Personal Injury Claims in Oklahoma
If you have suffered an injury that you believe was the fault of another person or was caused by a defective product, then you may have options. You can file a personal injury lawsuit to seek compensation for the costs associated with your injury.
Oklahoma’s “At-Fault” System
When it comes to accidents, Oklahoma is an “at-fault” state. Whoever was responsible for the accident must pay for the medical bills and property damages, usually through their insurance. Liability insurance is typically what is used to cover these expenses. If the responsible party’s insurance does not cover all of the costs caused by the injury, then it is possible for the victim to file a lawsuit against them to pay for additional costs.
If you were injured by a product, and the product was somehow defective, then you may be able to file a personal injury claim against the manufacturer.
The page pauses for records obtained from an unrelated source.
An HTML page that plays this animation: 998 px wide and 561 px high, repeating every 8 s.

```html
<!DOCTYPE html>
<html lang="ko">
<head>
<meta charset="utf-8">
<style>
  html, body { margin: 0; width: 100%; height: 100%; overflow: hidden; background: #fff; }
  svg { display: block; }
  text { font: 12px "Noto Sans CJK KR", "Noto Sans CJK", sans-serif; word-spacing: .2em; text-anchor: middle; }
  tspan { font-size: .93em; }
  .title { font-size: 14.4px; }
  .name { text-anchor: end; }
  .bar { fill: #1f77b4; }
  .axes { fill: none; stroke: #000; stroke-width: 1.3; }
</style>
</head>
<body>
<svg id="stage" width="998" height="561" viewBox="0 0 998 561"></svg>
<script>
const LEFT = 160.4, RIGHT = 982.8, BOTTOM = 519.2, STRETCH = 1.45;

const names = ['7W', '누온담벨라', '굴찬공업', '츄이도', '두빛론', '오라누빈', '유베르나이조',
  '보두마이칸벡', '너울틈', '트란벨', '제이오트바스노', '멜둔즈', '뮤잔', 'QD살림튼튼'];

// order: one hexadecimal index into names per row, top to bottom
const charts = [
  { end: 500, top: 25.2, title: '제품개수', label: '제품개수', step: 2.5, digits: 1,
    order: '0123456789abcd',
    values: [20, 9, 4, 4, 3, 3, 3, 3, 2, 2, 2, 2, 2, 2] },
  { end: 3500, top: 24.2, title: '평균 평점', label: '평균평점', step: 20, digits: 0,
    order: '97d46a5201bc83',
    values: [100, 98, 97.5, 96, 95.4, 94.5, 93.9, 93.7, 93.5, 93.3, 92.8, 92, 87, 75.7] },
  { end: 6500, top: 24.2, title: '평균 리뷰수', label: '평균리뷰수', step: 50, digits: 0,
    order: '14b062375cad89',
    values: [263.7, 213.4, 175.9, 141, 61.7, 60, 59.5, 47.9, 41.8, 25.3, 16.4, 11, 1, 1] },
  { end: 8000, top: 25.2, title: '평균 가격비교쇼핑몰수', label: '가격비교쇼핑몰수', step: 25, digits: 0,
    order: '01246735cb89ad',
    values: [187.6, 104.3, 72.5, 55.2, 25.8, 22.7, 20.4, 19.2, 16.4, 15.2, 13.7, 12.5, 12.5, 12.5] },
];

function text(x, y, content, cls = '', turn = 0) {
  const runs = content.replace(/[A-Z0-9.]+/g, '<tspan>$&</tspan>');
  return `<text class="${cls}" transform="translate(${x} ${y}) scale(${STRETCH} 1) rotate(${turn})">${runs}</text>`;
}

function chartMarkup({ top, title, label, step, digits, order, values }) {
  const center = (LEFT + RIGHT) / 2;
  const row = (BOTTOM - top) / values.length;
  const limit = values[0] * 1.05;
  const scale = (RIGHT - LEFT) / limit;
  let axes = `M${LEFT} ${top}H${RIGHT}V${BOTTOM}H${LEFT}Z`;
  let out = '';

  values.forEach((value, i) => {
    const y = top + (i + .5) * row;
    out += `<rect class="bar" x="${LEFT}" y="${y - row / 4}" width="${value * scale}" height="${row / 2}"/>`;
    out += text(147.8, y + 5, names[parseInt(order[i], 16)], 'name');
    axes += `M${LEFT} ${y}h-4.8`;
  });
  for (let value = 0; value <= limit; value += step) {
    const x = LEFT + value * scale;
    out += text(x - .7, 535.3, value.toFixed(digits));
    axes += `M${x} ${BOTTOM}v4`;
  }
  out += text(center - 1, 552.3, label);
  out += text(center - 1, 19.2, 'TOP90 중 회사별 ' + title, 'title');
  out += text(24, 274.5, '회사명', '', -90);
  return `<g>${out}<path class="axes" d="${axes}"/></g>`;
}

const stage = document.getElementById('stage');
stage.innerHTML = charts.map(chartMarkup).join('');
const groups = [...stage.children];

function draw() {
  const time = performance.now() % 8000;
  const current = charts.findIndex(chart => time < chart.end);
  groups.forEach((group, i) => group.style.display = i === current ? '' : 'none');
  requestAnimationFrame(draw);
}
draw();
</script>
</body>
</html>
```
There are different types of product liability claims, including negligence, strict liability, and breach of warranty or fitness.
In this type of case, you must prove that a property owner did not maintain their property and that the condition of the property resulted in your injury. Negligence, such as a lack of reasonable care, is the typical basis for cases like these.
Modified Comparative Negligence
Many states, including Oklahoma, follow a “modified comparative negligence” rule. This means that if you partially caused the accident, then any money you receive will be reduced by the percentage that the court decides the accident was your fault (if the percentage is less than 50%).
For example, if the accident was 10% your fault and the court awards a total of $100,000, you’ll receive $90,000 instead. However, if the accident was 50% or more your fault, then under Oklahoma law, you cannot receive any compensation.
Statute of Limitations
In Oklahoma, the statute of limitations on personal injury cases is two years. If you file your claim more than two years after the date of the accident, the court will most likely not consider your case.
To prove that a person or company was negligent, you have to show that they did not fulfill their duty of reasonable care. If you can prove that the other party was careless, or a product was defective, then typically the other party can be held liable and may be required to compensate you.
Potential Damages Available
Some states set a cap on how much you can receive in damages. In Oklahoma, there is a cap on non-economic damages, which means you can receive money for the pain and suffering the accident inflicted on your life. That cap is set at $350,000.
However, the cap does not affect how much you can receive for damages relating to your medical care or lost income.